Now, scientists at Penn State University who have been studying interactions between the zombie-fungus and their host ants have found that there’s a third player at work. Coming to the rescue of the tropical ants, it seems, is another fungi – a parasite of parasite, typically referred to as an hyper-parasite. So, the counter-parasites keep the first one in check and help prevent it from overrunning entire ant colonies.
“In a case where biology is stranger than fiction, the parasite of the zombie-ant fungus is itself a fungus — a hyperparasitic fungus that specializes in attacking the parasite that turns the ants into zombies,” Hughes said. The research will be published in the journal PLoS ONE.

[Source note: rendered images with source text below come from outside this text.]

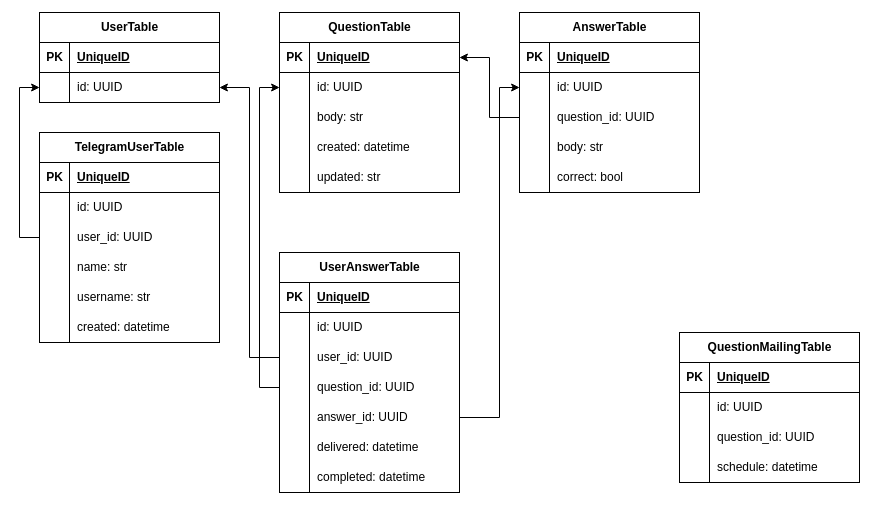
<!DOCTYPE html>
<html lang="en">
<head>
<meta charset="utf-8">
<title>Database schema</title>
<style>
:root { --ink: #000; --paper: #fff; --row: 30px; --key: 30px; }
* { box-sizing: border-box; margin: 0; padding: 0; }
html, body { width: 872px; height: 505px; overflow: hidden; background: var(--paper); }
.diagram {
  position: relative; width: 872px; height: 505px; overflow: hidden;
  font: 12px/29px "Liberation Sans", Helvetica, Arial, sans-serif; color: var(--ink);
}
.entity {
  position: absolute; width: 181px;
  border: 1px solid var(--ink); background: var(--paper);
}
.entity h2 {
  height: var(--row); border-bottom: 1px solid var(--ink);
  font-size: 12px; font-weight: 700; line-height: 29px; text-align: center;
}
.entity ul { list-style: none; }
.entity li {
  display: grid; grid-template-columns: var(--key) 1fr;
  height: var(--row); white-space: nowrap;
}
.entity li:last-child { height: 29px; }
.entity .primary { border-bottom: 1px solid var(--ink); font-weight: 700; }
.key { border-right: 1px solid var(--ink); text-align: center; }
.field { padding-left: 7px; }
.primary .field { text-decoration: underline; }
.user { left: 39px; top: 12px; }
.telegram-user { left: 39px; top: 132px; }
.question { left: 279px; top: 12px; }
.answer { left: 519px; top: 12px; }
.user-answer { left: 279px; top: 252px; }
.question-mailing { left: 679px; top: 332px; }
.relations { position: absolute; left: 0; top: 0; }
.relations path { fill: none; stroke: var(--ink); stroke-width: 1; }
.relations polygon { fill: var(--ink); stroke: var(--ink); stroke-width: 1; }
</style>
</head>
<body>
<main class="diagram">
  <section class="entity user">
    <h2>UserTable</h2>
    <ul>
      <li class="primary"><span class="key">PK</span><span class="field">UniqueID</span></li>
      <li><span class="key"></span><span class="field">id: UUID</span></li>
    </ul>
  </section>

  <section class="entity telegram-user">
    <h2>TelegramUserTable</h2>
    <ul>
      <li class="primary"><span class="key">PK</span><span class="field">UniqueID</span></li>
      <li><span class="key"></span><span class="field">id: UUID</span></li>
      <li><span class="key"></span><span class="field">user_id: UUID</span></li>
      <li><span class="key"></span><span class="field">name: str</span></li>
      <li><span class="key"></span><span class="field">username: str</span></li>
      <li><span class="key"></span><span class="field">created: datetime</span></li>
    </ul>
  </section>

  <section class="entity question">
    <h2>QuestionTable</h2>
    <ul>
      <li class="primary"><span class="key">PK</span><span class="field">UniqueID</span></li>
      <li><span class="key"></span><span class="field">id: UUID</span></li>
      <li><span class="key"></span><span class="field">body: str</span></li>
      <li><span class="key"></span><span class="field">created: datetime</span></li>
      <li><span class="key"></span><span class="field">updated: str</span></li>
    </ul>
  </section>

  <section class="entity answer">
    <h2>AnswerTable</h2>
    <ul>
      <li class="primary"><span class="key">PK</span><span class="field">UniqueID</span></li>
      <li><span class="key"></span><span class="field">id: UUID</span></li>
      <li><span class="key"></span><span class="field">question_id: UUID</span></li>
      <li><span class="key"></span><span class="field">body: str</span></li>
      <li><span class="key"></span><span class="field">correct: bool</span></li>
    </ul>
  </section>

  <section class="entity user-answer">
    <h2>UserAnswerTable</h2>
    <ul>
      <li class="primary"><span class="key">PK</span><span class="field">UniqueID</span></li>
      <li><span class="key"></span><span class="field">id: UUID</span></li>
      <li><span class="key"></span><span class="field">user_id: UUID</span></li>
      <li><span class="key"></span><span class="field">question_id: UUID</span></li>
      <li><span class="key"></span><span class="field">answer_id: UUID</span></li>
      <li><span class="key"></span><span class="field">delivered: datetime</span></li>
      <li><span class="key"></span><span class="field">completed: datetime</span></li>
    </ul>
  </section>

  <section class="entity question-mailing">
    <h2>QuestionMailingTable</h2>
    <ul>
      <li class="primary"><span class="key">PK</span><span class="field">UniqueID</span></li>
      <li><span class="key"></span><span class="field">id: UUID</span></li>
      <li><span class="key"></span><span class="field">question_id: UUID</span></li>
      <li><span class="key"></span><span class="field">schedule: datetime</span></li>
    </ul>
  </section>

  <svg class="relations" width="872" height="505" viewBox="0 0 872 505" aria-hidden="true">
    <defs>
      <polygon id="arrow-right" points="-1,0 -8,3.5 -6.3,0 -8,-3.5"/>
      <polygon id="arrow-left" points="1,0 8,3.5 6.3,0 8,-3.5"/>
    </defs>
    <g transform="translate(0.5 0.5)">
      <path d="M39 237H19V87H33"/>
      <use href="#arrow-right" x="39" y="87"/>
      <path d="M279 357H249V87H225"/>
      <use href="#arrow-left" x="219" y="87"/>
      <path d="M279 387H259V87H273"/>
      <use href="#arrow-right" x="279" y="87"/>
      <path d="M519 117H489V57H465"/>
      <use href="#arrow-left" x="459" y="57"/>
      <path d="M459 417H499V87H513"/>
      <use href="#arrow-right" x="519" y="87"/>
    </g>
  </svg>
</main>
</body>
</html>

“The hyperparasitic fungus effectively castrates the zombie-ant fungus so it cannot spread its spores,” said Hughes, who is an assistant professor of entomology and biology, and a member of the Center for Infectious Disease Dynamics at Penn State. “Because the hyperparasitic fungi prevents the infected zombie-ant fungus from spreading spores, fewer of the ants will become zombies.”

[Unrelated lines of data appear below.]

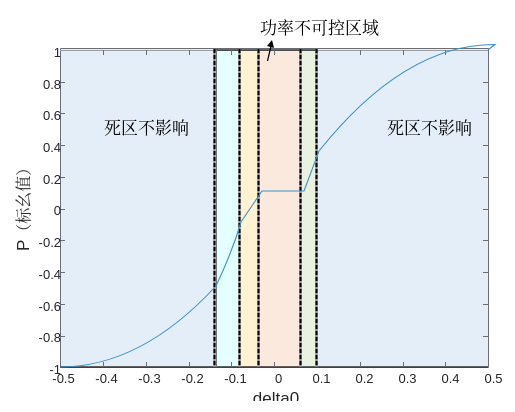
<!DOCTYPE html>
<html lang="zh-CN">
<head>
<meta charset="utf-8">
<title>功率不可控区域</title>
<style>
:root {
  --paper: #fff;
  --ink: #000;
  --tick-text: #262626;
  --axis: #6b6f73;
  --curve: #3a90cc;
  --zone-dead: #e3eef8;
  --zone-cyan: #e4ffff;
  --zone-yellow: #fff2d3;
  --zone-peach: #fce9de;
  --zone-green: #e8f2de;
}
* { box-sizing: border-box; margin: 0; }
html, body { width: 515px; height: 412px; overflow: hidden; background: var(--paper); }
.chart {
  position: relative;
  width: 515px;
  height: 401px;
  overflow: hidden;
  color: var(--tick-text);
  font: 13px/16px "Liberation Sans", sans-serif;
}
.plot { position: absolute; inset: 0; }
.ticks { position: absolute; display: grid; list-style: none; padding: 0; }
.ticks-y {
  left: 20px; top: 37px; width: 41px; height: 349px;
  grid-template-rows: repeat(11, 1fr);
  align-items: center;
  text-align: right;
}
.ticks-x {
  left: 42px; top: 371px; width: 473px; height: 12px;
  grid-template-columns: repeat(11, 1fr);
  text-align: center;
  overflow: hidden;
}
.note {
  position: absolute;
  color: var(--ink);
  font: 17px/24px "Noto Serif CJK SC", serif;
  white-space: nowrap;
}
.note-left { left: 104px; top: 115px; }
.note-right { left: 387px; top: 115px; }
.note-middle { left: 260px; top: 15px; }
.axis-name { position: absolute; font-size: 17px; white-space: nowrap; }
.axis-x { left: 226px; top: 389px; width: 100px; line-height: 20px; text-align: center; }
.axis-y {
  left: 12px; top: 251px;
  font: 16px/24px "Liberation Sans", "Noto Serif CJK SC", serif;
  transform: rotate(-90deg);
  transform-origin: 0 0;
}
.axis-y b { font-weight: 400; font-size: 17px; }
</style>
</head>
<body>
<main class="chart">
  <svg class="plot" width="515" height="401" viewBox="0 0 515 401" aria-hidden="true">
    <defs>
      <path id="tick-up" d="M0 367v-5"/>
      <path id="tick-down" d="M0 50v5"/>
      <path id="tick-left" d="M60 0h5"/>
      <path id="tick-right" d="M488 0h-5"/>
      <g id="boundary">
        <path d="M0 49V367" stroke="#8b8b8b" stroke-width="2.4"/>
        <path d="M0 49V367" stroke="#000" stroke-width="2" stroke-dasharray="4 2"/>
      </g>
    </defs>
    <g id="zones">
      <rect x="60" y="49" width="154" height="318" fill="var(--zone-dead)"/>
      <rect x="216" y="50" width="23" height="317" fill="var(--zone-cyan)"/>
      <rect x="240" y="50" width="18" height="317" fill="var(--zone-yellow)"/>
      <rect x="259" y="50" width="41" height="317" fill="var(--zone-peach)"/>
      <rect x="301" y="50" width="15" height="317" fill="var(--zone-green)"/>
      <rect x="317" y="49" width="171" height="318" fill="var(--zone-dead)"/>
    </g>
    <g id="frame" fill="none" stroke="var(--axis)">
      <path d="M60.5 48.5H488.5V367.5H60.5z"/>
      <path d="M60 50.5H488" stroke="#9aa0a5"/>
      <path d="M214 50H317M60 367H488" stroke="#333" stroke-width="1.4"/>
    </g>
    <g id="tick-marks" stroke="var(--axis)">
      <use href="#tick-up" x="103.5"/><use href="#tick-up" x="146.5"/><use href="#tick-up" x="189.5"/><use href="#tick-up" x="231.5"/><use href="#tick-up" x="274.5"/><use href="#tick-up" x="317.5"/><use href="#tick-up" x="360.5"/><use href="#tick-up" x="403.5"/><use href="#tick-up" x="445.5"/>
      <use href="#tick-down" x="103.5"/><use href="#tick-down" x="146.5"/><use href="#tick-down" x="189.5"/><use href="#tick-down" x="231.5"/><use href="#tick-down" x="274.5"/><use href="#tick-down" x="317.5"/><use href="#tick-down" x="360.5"/><use href="#tick-down" x="403.5"/><use href="#tick-down" x="445.5"/>
      <use href="#tick-left" y="82.5"/><use href="#tick-left" y="113.5"/><use href="#tick-left" y="145.5"/><use href="#tick-left" y="177.5"/><use href="#tick-left" y="209.5"/><use href="#tick-left" y="240.5"/><use href="#tick-left" y="272.5"/><use href="#tick-left" y="304.5"/><use href="#tick-left" y="336.5"/>
      <use href="#tick-right" y="82.5"/><use href="#tick-right" y="113.5"/><use href="#tick-right" y="145.5"/><use href="#tick-right" y="177.5"/><use href="#tick-right" y="209.5"/><use href="#tick-right" y="240.5"/><use href="#tick-right" y="272.5"/><use href="#tick-right" y="304.5"/><use href="#tick-right" y="336.5"/>
    </g>
    <g id="boundaries">
      <path d="M216.5 50V367" stroke="#777"/>
      <use href="#boundary" x="214.5"/>
      <use href="#boundary" x="239.5"/>
      <use href="#boundary" x="258.5"/>
      <use href="#boundary" x="300.5"/>
      <use href="#boundary" x="316.5"/>
    </g>
    <path id="power-curve" d="M60 367C115 367 168 338 216 286C225 267 234 246 241 222L262 191H304L319 151C367 91 425 44 495 44.5L488 50" fill="none" stroke="var(--curve)" stroke-width="1.1"/>
    <g id="pointer">
      <path d="M267.5 61L271 46" stroke="var(--ink)" stroke-width="1.2"/>
      <polygon points="272,40 274,48 267,46" fill="var(--ink)"/>
    </g>
  </svg>

  <ol class="ticks ticks-y">
    <li>1</li><li>0.8</li><li>0.6</li><li>0.4</li><li>0.2</li><li>0</li><li>-0.2</li><li>-0.4</li><li>-0.6</li><li>-0.8</li><li>-1</li>
  </ol>
  <ol class="ticks ticks-x">
    <li>-0.5</li><li>-0.4</li><li>-0.3</li><li>-0.2</li><li>-0.1</li><li>0</li><li>0.1</li><li>0.2</li><li>0.3</li><li>0.4</li><li>0.5</li>
  </ol>

  <p class="note note-middle">功率不可控区域</p>
  <p class="note note-left">死区不影响</p>
  <p class="note note-right">死区不影响</p>
  <p class="axis-name axis-y"><b>P</b>（标幺值）</p>
  <p class="axis-name axis-x">delta0</p>
</main>
</body>
</html>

The team of biologists, lead by Hughes, created a detailed model which offered extra insights regarding the fungus-infected ants and the parasite-infected zombie-ant fungus interaction. Previously, scientists had known that ants ward off infections by carefully grooming each other, now the model reveals the effect of ant behavior on limiting infection. Nature often sends in unexpected allies to aid those threatened by atypical enemies.
“Interestingly, beyond the well-known effect of defensive ant behavior, our new research reveals the added effect of the castrating actions of the hyperparasite fungi, which may result in significantly limiting the spread of the zombie-ant fungus,” Hughes said.

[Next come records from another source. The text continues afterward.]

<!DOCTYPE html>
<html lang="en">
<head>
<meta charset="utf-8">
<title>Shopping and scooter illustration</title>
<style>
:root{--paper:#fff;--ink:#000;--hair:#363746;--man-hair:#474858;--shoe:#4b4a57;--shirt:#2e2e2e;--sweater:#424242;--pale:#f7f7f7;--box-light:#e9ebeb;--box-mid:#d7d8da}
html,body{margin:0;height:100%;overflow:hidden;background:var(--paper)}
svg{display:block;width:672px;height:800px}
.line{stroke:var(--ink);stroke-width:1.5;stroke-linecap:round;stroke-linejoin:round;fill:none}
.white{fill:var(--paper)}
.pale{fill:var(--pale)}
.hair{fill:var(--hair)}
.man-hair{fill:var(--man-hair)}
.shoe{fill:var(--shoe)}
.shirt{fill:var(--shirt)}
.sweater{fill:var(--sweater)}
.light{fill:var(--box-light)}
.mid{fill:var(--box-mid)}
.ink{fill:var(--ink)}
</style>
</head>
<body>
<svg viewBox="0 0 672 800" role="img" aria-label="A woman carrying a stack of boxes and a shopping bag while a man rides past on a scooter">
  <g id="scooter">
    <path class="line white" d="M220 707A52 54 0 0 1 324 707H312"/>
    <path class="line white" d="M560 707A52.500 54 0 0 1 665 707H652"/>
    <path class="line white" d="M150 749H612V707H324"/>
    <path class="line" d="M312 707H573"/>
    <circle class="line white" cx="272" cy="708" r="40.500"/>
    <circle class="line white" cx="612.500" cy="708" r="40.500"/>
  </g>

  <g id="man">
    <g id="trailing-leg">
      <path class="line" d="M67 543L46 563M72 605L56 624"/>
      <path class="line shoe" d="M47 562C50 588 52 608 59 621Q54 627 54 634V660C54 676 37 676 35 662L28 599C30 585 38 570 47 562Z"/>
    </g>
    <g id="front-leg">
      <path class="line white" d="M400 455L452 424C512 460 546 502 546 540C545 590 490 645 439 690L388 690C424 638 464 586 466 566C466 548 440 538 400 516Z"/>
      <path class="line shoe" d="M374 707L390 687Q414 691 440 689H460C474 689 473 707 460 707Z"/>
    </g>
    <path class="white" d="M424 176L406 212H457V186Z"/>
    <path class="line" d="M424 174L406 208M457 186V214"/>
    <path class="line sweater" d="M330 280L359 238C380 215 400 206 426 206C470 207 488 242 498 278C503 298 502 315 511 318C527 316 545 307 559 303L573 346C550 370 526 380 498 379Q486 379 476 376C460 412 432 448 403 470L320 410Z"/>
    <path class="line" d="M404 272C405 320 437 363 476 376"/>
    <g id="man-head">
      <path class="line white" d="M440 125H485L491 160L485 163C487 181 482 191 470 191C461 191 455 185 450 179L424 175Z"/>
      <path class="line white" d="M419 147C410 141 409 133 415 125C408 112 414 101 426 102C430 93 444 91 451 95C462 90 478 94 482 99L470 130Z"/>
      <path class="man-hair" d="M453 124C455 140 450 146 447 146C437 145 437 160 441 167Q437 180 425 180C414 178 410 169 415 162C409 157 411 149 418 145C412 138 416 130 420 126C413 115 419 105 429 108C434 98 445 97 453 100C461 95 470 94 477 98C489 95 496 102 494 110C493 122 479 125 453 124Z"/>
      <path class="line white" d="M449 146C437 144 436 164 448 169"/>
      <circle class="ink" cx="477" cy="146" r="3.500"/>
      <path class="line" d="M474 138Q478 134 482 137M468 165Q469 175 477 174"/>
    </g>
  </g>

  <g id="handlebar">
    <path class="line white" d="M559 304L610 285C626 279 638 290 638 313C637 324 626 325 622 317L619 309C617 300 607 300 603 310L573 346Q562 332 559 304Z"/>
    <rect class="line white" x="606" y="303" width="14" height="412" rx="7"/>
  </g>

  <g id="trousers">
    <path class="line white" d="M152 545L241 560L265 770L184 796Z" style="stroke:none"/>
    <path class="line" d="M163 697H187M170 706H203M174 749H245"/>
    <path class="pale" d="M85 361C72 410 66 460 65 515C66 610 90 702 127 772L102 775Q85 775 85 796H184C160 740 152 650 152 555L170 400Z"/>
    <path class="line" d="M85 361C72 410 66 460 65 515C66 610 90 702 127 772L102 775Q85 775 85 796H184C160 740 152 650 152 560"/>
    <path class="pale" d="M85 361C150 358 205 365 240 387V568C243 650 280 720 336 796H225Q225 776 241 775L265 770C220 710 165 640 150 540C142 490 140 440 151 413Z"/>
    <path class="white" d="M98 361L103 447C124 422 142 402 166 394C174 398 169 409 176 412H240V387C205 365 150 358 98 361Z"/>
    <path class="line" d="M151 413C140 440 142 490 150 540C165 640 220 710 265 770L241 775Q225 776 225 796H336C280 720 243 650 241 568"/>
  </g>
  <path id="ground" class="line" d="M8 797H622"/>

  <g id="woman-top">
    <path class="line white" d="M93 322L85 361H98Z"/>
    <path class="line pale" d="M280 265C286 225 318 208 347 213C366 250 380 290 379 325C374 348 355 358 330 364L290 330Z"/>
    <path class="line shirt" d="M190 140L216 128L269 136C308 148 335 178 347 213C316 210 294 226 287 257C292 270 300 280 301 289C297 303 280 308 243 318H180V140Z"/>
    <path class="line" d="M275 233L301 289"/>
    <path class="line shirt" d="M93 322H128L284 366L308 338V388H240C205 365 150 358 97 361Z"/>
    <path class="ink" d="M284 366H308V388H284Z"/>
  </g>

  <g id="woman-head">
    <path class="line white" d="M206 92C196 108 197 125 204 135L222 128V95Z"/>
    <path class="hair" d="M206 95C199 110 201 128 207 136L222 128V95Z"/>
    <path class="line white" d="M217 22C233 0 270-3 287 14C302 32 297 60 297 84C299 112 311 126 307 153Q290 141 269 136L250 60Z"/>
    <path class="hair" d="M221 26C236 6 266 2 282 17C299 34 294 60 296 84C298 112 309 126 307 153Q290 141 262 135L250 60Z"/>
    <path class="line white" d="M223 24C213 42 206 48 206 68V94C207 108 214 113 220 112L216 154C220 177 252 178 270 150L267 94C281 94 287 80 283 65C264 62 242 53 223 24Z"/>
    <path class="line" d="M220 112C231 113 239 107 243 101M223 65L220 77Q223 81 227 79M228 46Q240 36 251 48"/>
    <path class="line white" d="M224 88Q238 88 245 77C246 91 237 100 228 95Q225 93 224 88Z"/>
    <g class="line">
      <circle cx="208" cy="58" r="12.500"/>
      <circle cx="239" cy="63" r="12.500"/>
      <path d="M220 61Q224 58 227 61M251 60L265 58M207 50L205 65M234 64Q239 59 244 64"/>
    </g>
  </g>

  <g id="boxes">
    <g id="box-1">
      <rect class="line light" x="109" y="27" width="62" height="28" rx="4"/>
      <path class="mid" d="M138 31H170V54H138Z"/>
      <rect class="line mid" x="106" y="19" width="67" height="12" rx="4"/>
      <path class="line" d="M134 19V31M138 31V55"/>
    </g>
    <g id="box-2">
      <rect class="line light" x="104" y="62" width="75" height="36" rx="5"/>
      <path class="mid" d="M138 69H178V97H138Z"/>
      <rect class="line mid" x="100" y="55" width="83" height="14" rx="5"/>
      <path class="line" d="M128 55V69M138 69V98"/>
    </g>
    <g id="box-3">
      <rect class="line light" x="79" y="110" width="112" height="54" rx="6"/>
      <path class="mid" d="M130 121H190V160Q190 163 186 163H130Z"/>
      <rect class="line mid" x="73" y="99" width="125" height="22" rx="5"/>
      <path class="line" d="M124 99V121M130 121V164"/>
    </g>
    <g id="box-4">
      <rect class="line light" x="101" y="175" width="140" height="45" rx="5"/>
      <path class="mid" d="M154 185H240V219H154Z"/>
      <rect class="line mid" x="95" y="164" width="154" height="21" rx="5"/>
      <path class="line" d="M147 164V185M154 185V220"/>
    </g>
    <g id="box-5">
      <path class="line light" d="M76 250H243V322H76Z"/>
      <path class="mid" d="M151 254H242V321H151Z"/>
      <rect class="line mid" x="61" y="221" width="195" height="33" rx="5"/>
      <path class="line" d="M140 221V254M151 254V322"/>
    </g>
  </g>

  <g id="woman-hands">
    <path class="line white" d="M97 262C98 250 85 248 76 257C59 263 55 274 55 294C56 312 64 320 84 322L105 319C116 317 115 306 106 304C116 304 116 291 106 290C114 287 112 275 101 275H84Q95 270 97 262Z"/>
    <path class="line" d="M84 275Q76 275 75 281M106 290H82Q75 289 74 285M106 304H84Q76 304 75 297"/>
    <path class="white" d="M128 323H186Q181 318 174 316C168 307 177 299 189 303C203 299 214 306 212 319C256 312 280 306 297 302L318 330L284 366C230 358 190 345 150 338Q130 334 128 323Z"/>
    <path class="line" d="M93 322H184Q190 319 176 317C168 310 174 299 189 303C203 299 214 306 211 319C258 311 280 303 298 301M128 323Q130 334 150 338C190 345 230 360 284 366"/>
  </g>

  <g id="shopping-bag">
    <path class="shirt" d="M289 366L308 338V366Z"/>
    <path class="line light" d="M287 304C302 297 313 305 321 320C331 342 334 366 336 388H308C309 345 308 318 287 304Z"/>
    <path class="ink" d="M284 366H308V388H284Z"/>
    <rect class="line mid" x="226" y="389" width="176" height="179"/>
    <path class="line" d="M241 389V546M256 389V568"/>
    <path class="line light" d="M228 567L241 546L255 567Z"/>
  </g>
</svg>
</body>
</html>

The scientists report that only about 6.5 percent of the spore-producing organs of the zombie-ant fungus were viable.
“Even though there are a lot of dead and infected zombie ants in the neighborhood, only a few of the spores of the zombie-ant fungus will become mature and able to infect healthy ants,” Hughes said. “Our research indicates that the danger to the ant colony is much smaller than the high density of zombie-ant cadavers in the graveyard might suggest. This complex interaction between ant colonies, their brain-manipulating parasites, and other fungi capable of lending assistance to the colony underscores the need to study social insects under natural conditions.”
The findings were reported in the journal PLoS ONE.
Tibi is a science journalist and co-founder of ZME Science. He writes mainly about emerging tech, physics, climate, and space. In his spare time, Tibi likes to make weird music on his computer and groom felines.